▶ [TASK DETAILS] Only the lines from the one containing "298 C122 295.500" through the last line of the material should be returned, each exactly as it stands.

•••

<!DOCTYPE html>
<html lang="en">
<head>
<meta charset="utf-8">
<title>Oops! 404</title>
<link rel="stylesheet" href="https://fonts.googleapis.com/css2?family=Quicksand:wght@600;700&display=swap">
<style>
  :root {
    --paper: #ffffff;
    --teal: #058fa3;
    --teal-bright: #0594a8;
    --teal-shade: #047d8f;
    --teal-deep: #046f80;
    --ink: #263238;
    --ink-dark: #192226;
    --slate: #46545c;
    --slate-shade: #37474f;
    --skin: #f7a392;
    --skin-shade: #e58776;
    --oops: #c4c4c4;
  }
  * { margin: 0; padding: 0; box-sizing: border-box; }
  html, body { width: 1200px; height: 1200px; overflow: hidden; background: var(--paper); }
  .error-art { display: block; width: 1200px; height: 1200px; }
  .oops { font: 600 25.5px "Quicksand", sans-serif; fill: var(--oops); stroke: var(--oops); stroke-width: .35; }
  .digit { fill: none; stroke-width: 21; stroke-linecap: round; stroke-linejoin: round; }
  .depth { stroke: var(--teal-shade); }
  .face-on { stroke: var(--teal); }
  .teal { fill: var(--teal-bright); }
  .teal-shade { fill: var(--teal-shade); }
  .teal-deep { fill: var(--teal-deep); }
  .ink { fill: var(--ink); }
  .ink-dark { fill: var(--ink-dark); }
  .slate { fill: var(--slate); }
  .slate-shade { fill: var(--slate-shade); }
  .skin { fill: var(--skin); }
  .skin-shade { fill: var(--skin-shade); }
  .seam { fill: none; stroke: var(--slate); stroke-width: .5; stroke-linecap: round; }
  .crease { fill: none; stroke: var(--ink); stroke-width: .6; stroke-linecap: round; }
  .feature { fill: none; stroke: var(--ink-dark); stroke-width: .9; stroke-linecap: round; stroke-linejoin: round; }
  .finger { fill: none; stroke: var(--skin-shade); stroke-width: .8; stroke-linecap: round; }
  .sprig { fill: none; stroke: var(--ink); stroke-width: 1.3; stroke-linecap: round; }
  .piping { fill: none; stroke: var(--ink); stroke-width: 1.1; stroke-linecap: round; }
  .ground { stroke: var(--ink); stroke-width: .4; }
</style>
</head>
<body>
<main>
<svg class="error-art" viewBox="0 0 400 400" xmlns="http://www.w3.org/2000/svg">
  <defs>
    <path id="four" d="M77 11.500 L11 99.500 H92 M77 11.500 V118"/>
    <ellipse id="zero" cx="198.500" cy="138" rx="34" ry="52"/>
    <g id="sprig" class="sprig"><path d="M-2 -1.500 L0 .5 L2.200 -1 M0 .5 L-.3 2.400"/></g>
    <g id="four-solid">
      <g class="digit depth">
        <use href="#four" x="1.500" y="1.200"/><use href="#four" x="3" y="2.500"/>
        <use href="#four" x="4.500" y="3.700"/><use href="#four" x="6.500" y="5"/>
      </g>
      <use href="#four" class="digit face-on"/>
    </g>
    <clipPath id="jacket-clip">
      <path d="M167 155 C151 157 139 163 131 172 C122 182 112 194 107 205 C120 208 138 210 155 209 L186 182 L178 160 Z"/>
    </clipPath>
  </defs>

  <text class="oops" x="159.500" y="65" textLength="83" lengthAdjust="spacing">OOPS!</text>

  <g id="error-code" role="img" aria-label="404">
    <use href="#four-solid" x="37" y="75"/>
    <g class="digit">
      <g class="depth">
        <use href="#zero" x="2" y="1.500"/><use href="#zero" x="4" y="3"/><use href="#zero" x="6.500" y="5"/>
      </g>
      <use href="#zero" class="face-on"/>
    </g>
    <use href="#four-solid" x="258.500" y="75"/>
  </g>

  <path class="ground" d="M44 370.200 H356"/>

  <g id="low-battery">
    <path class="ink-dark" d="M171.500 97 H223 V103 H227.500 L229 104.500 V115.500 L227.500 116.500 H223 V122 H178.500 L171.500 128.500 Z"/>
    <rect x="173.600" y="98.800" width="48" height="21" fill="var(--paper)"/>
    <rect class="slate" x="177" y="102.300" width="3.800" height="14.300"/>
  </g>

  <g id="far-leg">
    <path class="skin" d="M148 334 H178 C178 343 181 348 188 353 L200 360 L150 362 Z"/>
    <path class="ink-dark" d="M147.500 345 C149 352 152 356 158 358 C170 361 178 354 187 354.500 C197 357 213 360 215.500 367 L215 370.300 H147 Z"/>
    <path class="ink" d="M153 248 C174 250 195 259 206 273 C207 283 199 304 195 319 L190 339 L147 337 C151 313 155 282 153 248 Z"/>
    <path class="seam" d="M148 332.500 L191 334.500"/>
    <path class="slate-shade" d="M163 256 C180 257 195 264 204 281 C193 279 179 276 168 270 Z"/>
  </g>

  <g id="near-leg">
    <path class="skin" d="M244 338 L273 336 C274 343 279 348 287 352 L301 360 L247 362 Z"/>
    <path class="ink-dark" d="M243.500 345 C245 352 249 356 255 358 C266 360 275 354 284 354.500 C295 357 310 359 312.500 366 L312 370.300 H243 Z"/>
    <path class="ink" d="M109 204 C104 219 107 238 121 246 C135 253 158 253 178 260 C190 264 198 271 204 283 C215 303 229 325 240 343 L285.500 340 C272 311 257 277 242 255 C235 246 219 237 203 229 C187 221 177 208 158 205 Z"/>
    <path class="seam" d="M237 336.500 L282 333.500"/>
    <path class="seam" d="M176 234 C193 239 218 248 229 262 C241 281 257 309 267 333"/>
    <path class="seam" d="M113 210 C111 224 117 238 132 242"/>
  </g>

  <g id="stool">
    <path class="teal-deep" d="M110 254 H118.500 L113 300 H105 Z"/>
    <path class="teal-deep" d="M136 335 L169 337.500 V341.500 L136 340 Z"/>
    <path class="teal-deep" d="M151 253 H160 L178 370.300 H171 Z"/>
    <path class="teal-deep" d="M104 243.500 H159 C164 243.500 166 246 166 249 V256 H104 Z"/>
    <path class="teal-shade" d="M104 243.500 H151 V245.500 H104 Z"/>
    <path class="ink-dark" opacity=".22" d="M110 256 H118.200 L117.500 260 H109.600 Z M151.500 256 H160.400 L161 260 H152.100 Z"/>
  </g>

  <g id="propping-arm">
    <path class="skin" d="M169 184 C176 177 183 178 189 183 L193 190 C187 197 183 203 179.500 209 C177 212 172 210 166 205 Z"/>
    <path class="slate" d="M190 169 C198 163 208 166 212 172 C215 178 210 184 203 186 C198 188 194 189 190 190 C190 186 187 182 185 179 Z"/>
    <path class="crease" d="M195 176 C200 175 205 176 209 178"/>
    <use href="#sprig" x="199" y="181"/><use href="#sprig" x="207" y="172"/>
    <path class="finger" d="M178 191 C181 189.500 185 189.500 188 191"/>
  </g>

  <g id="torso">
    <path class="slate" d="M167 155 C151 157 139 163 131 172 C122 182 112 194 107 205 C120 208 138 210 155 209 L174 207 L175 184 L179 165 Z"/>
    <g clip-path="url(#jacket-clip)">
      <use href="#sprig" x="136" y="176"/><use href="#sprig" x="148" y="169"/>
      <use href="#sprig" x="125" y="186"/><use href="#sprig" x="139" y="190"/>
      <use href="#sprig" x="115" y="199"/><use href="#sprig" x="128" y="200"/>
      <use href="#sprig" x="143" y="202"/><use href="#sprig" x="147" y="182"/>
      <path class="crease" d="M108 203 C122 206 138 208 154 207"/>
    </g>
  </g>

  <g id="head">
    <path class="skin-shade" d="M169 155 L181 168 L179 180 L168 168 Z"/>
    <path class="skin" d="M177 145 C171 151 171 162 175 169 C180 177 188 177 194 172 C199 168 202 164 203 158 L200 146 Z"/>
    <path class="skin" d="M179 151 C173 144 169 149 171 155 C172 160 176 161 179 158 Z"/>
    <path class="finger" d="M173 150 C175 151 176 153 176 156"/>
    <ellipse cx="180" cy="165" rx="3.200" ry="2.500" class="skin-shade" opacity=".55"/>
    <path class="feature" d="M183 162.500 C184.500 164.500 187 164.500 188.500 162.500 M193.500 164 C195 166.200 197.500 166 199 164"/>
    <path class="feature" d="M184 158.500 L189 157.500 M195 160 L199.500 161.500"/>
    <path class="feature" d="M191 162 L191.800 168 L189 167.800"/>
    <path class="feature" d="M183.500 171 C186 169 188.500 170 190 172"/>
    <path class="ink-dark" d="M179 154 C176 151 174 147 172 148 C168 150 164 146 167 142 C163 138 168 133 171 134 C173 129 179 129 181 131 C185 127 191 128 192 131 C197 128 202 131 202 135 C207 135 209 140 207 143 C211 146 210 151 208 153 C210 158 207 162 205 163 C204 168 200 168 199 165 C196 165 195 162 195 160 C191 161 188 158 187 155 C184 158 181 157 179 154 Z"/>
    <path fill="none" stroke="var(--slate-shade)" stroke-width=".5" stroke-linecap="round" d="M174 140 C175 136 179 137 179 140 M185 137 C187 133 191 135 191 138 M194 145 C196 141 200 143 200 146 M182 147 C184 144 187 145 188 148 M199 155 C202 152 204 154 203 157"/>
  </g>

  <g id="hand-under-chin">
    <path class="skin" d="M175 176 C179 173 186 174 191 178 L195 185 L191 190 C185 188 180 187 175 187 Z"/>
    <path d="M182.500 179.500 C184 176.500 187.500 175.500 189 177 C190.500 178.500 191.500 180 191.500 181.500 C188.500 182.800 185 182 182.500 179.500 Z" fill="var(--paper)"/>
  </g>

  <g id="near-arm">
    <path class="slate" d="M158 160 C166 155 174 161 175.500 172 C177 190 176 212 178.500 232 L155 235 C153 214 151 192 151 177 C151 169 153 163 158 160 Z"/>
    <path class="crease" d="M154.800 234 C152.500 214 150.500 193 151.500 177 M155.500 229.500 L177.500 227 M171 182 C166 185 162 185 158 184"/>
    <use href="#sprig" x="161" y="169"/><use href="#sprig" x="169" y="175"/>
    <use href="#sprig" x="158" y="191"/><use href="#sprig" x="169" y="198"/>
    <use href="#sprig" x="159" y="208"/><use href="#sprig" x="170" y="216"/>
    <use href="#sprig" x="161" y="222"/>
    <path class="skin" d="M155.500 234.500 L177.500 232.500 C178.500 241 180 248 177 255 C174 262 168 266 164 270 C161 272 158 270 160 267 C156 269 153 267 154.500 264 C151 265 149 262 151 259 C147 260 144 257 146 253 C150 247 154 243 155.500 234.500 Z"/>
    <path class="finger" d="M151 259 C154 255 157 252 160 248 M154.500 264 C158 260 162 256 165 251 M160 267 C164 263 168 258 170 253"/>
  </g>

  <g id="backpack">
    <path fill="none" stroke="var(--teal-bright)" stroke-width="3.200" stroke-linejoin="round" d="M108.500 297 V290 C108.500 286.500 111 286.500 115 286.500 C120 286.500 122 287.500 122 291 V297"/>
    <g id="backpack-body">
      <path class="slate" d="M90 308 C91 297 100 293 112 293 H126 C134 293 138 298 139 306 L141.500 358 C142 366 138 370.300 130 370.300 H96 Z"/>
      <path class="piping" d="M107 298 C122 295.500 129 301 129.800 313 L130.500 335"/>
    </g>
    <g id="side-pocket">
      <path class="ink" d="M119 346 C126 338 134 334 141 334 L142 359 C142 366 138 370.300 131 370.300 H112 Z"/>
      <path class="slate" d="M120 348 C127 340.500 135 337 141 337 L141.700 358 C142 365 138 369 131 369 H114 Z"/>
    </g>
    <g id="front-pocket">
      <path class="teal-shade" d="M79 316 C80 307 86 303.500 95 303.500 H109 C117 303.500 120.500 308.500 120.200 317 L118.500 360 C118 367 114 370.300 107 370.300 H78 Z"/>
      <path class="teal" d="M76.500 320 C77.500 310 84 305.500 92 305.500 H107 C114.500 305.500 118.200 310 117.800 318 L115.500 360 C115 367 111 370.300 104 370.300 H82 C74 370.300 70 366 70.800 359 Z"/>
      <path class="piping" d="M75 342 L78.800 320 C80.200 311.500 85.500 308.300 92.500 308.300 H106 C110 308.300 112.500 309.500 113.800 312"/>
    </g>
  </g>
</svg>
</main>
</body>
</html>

•••

▶ [EXERCISE RESPONSE]
      <path class="piping" d="M107 298 C122 295.500 129 301 129.800 313 L130.500 335"/>
    </g>
    <g id="side-pocket">
      <path class="ink" d="M119 346 C126 338 134 334 141 334 L142 359 C142 366 138 370.300 131 370.300 H112 Z"/>
      <path class="slate" d="M120 348 C127 340.500 135 337 141 337 L141.700 358 C142 365 138 369 131 369 H114 Z"/>
    </g>
    <g id="front-pocket">
      <path class="teal-shade" d="M79 316 C80 307 86 303.500 95 303.500 H109 C117 303.500 120.500 308.500 120.200 317 L118.500 360 C118 367 114 370.300 107 370.300 H78 Z"/>
      <path class="teal" d="M76.500 320 C77.500 310 84 305.500 92 305.500 H107 C114.500 305.500 118.200 310 117.800 318 L115.500 360 C115 367 111 370.300 104 370.300 H82 C74 370.300 70 366 70.800 359 Z"/>
      <path class="piping" d="M75 342 L78.800 320 C80.200 311.500 85.500 308.300 92.500 308.300 H106 C110 308.300 112.500 309.500 113.800 312"/>
    </g>
  </g>
</svg>
</main>
</body>
</html>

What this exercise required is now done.